I like history, I like politics and I like theatre. I had good reason to think that Danton’s Death at the National Theatre, combining all of these things and chucking in a South Bank debut for superstar director Michael Grandage (he’s so hot right now), would be an excellent evening’s entertainment. It’s funny how things turn out.
It’s hard to know where to begin with this productions’s problems. On entering the Olivier, the dull set – comprised of massive grey flats with four doors on the lower level and a walkway above – fails to fill the whole stage and that pretty much sets the tone of the piece. Minimal props and furniture come on from time to time but there’s no effort to create any real sense of place. The focus, we are to understand, is on the actors and the text.
Those actors are led, nominally, by Toby Stephens as Danton; he seems to be very uncomfortable on stage. His weak voice could barely be heard from the front row of the circle and he seemed so languid I wondered if Danton’s titular death was supposed to have been caused by ennui. The rest of the company run the gamut from school play style monotonous recitation to pantoesque lip-smacking villainy. The dissonance in performance style didn’t seem especially surprising since the cast seemed mainly to be meeting each other for the first time ever on stage. The only person to come away with any credit is Elliot Levey, whose Robespierre is the sole character to leave any sort of impression at all. He speaks the lines as though he understands them, and tries to find a coherent personality to bring them together. His singular success makes it all the more of a shame that he leaves the play halfway through never to be seen or heard from again.
The disappearing Robespierre is one of the problems which can’t be laid solely at the feet of the production. This is apparently the third production of Danton’s Death at the National and, frankly, the mind boggles. It is, in its latest incarnation, a terrible, terrible play. The protagonist is utterly unsympathetic – he is first introduced cheating on his wife and spends most of the time insisting that no-one will arrest him because he’s just so bloody brilliant – and there’s absolutely nothing in the way of a coherently constructed narrative. Events just happen, people wander in and out of importance and focus and it never finds a comfortable balance between the personal, the political and the historical which makes every aspect of it completely unmoving. There’s no sweep of history but neither are we induced to care a jot for any individual. There’s little in the way of dialogue and argument; there’s a great deal in the way of random speechifying which invariably seems unmotivated by anything else which is happening.

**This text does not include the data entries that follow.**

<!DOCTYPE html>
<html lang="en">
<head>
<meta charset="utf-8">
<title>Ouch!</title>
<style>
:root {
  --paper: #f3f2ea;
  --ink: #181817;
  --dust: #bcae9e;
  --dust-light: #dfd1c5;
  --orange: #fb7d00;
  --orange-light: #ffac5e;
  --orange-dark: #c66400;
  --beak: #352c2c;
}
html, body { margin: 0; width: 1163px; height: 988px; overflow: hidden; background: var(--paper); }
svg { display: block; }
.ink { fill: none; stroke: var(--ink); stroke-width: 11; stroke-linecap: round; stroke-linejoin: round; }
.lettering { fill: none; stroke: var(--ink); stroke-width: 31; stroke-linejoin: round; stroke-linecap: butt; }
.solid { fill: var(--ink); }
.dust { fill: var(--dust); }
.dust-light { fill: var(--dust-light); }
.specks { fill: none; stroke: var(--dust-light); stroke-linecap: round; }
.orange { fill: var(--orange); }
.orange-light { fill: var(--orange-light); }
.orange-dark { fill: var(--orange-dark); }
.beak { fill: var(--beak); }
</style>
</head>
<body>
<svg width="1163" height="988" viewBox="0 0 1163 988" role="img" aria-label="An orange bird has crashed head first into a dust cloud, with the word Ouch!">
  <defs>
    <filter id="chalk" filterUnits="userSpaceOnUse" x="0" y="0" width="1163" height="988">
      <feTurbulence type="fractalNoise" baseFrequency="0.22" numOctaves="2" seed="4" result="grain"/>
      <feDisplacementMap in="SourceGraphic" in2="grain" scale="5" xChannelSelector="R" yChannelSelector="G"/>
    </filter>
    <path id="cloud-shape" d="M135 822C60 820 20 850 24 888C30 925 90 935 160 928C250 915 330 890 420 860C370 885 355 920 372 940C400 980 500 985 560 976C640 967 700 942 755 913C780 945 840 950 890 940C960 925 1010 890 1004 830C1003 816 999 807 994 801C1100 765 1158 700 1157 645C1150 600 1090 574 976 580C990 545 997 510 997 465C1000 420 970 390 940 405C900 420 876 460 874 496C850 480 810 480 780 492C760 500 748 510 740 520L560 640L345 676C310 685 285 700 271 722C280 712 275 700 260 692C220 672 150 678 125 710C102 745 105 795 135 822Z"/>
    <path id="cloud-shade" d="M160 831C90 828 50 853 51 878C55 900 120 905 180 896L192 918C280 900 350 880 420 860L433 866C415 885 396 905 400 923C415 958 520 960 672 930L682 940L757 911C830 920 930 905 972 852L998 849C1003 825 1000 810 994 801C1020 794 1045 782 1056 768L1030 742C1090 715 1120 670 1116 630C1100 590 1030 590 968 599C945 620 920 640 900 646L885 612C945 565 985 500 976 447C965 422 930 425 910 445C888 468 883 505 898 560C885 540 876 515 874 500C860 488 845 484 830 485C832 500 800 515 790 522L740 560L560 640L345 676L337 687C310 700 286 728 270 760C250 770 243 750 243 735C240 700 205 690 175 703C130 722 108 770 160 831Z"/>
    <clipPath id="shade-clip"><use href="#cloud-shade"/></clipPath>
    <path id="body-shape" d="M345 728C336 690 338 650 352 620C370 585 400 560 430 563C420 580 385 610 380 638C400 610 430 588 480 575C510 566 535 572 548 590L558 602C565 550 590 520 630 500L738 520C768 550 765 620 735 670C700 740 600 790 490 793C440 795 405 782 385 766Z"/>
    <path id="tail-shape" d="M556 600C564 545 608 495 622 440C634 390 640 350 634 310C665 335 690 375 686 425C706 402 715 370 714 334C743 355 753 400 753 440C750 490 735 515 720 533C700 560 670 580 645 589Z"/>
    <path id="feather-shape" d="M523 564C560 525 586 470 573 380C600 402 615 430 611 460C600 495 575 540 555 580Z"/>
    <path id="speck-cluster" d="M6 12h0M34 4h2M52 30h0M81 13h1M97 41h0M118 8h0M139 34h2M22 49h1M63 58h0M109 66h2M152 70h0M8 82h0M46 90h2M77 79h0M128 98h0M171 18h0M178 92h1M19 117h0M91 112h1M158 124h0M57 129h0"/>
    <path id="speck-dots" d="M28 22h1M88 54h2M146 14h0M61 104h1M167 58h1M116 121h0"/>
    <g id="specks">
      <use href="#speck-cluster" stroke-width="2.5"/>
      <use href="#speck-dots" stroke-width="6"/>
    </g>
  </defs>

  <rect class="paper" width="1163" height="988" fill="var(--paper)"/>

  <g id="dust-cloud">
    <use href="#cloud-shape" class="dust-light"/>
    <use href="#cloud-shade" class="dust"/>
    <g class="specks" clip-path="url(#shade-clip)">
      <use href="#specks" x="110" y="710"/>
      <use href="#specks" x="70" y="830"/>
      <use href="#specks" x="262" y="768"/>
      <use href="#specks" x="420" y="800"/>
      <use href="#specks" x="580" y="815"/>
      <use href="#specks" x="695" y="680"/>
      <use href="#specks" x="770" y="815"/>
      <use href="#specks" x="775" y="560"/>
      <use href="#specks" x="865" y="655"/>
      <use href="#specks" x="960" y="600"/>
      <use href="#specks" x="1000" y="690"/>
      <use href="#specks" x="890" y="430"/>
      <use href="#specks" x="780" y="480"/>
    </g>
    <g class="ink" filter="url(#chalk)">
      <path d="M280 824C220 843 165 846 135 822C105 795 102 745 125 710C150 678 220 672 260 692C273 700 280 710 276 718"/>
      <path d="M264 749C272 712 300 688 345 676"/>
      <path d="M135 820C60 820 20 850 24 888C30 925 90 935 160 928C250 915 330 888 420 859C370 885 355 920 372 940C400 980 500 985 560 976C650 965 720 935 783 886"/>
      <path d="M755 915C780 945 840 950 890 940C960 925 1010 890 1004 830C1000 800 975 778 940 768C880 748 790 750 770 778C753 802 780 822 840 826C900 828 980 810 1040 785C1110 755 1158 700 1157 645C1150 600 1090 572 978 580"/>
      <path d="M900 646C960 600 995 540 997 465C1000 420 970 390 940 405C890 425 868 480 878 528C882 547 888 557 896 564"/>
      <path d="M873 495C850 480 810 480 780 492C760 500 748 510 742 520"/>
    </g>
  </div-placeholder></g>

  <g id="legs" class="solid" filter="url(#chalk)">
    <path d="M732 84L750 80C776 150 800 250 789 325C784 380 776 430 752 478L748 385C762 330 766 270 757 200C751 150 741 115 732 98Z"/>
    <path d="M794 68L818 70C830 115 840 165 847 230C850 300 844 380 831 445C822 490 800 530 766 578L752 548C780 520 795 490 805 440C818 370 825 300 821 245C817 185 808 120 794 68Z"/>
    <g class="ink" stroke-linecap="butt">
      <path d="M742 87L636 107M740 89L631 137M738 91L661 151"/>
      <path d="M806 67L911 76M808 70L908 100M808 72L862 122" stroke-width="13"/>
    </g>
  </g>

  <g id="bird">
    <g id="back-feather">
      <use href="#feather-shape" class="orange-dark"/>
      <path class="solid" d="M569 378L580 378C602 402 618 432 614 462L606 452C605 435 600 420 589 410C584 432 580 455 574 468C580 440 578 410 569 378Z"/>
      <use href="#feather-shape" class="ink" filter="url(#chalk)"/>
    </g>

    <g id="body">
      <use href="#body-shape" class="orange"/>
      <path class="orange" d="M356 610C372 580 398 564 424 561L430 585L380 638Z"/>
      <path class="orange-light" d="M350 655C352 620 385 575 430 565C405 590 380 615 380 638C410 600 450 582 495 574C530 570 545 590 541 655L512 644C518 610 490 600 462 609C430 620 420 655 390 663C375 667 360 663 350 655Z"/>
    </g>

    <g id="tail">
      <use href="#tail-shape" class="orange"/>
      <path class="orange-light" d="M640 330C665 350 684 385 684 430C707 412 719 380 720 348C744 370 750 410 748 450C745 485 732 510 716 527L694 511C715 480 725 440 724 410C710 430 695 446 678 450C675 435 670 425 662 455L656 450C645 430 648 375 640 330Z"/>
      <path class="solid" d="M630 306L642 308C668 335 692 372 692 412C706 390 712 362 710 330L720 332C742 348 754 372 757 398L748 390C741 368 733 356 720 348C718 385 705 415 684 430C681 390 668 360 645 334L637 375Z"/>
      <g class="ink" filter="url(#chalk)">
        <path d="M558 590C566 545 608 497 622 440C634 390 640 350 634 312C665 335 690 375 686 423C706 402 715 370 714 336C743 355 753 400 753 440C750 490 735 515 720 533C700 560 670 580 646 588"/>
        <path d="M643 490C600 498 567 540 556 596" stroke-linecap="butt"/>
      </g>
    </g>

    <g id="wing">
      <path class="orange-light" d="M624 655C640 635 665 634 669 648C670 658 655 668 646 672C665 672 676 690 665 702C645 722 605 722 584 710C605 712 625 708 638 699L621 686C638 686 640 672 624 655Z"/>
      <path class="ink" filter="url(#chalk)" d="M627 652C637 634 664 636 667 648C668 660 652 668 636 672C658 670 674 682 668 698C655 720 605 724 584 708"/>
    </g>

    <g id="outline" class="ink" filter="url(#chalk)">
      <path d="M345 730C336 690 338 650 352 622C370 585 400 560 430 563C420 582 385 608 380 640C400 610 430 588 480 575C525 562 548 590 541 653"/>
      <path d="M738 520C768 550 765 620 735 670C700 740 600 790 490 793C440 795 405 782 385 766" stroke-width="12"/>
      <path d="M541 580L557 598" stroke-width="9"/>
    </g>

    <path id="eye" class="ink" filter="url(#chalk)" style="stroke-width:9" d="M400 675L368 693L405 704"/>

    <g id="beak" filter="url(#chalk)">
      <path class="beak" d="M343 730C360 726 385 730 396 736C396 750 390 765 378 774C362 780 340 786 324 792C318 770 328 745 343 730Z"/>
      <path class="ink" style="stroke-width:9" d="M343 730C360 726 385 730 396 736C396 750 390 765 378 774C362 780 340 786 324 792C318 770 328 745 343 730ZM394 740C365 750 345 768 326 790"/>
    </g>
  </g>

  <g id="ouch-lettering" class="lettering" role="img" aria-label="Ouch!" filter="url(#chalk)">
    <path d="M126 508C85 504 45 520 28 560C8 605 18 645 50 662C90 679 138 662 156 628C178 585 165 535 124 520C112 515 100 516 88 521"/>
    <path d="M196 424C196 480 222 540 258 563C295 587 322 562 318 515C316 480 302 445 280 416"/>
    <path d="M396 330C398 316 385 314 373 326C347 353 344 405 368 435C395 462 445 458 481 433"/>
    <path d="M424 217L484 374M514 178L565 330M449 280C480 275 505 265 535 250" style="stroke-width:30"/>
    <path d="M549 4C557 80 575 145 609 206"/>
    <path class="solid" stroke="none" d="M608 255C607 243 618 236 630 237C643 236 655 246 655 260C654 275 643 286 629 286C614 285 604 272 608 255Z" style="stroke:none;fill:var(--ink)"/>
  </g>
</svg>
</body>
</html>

If the roles for men range from the dull to the anonymous, the roles for women go from the embarrassing to the offensive. Wives are wheeled on to be supportive, quietly, and a prostitute gets a long speech explaining why she loves what she does and how it’s an honour to serve. A maid gets no lines but is sent out to report on what the people on the street are saying (twice), but we never hear what she discovers. It culminates in a character whom we’ve only seen once or twice before suddenly getting a long, lunatic monologue addressed to her husband (one of two fairly similar looking mates of Danton; it was hard to care or remember which) which was genuinely excruciating to watch.
The production is played without an interval and it’s not hard to imagine why; even so, despite being less than two hours long it felt like one of the longest evenings of my life. Sitting through to the end one is rewarded with the only worthwhile event of the whole play: actual beheading, live onstage! By the time it comes around, though, the only feelings to be mustered are curiosity at how it’s done, and tentative joy at the thought it might all soon be over. As high points go it’s too little too late, and doesn’t stop Danton’s Death being comfortably the worst thing I’ve ever seen in the Olivier (and I say that as a veteran of both the Stephen Rea Cyrano de Bergerac and the recent revival of Once in a Lifetime).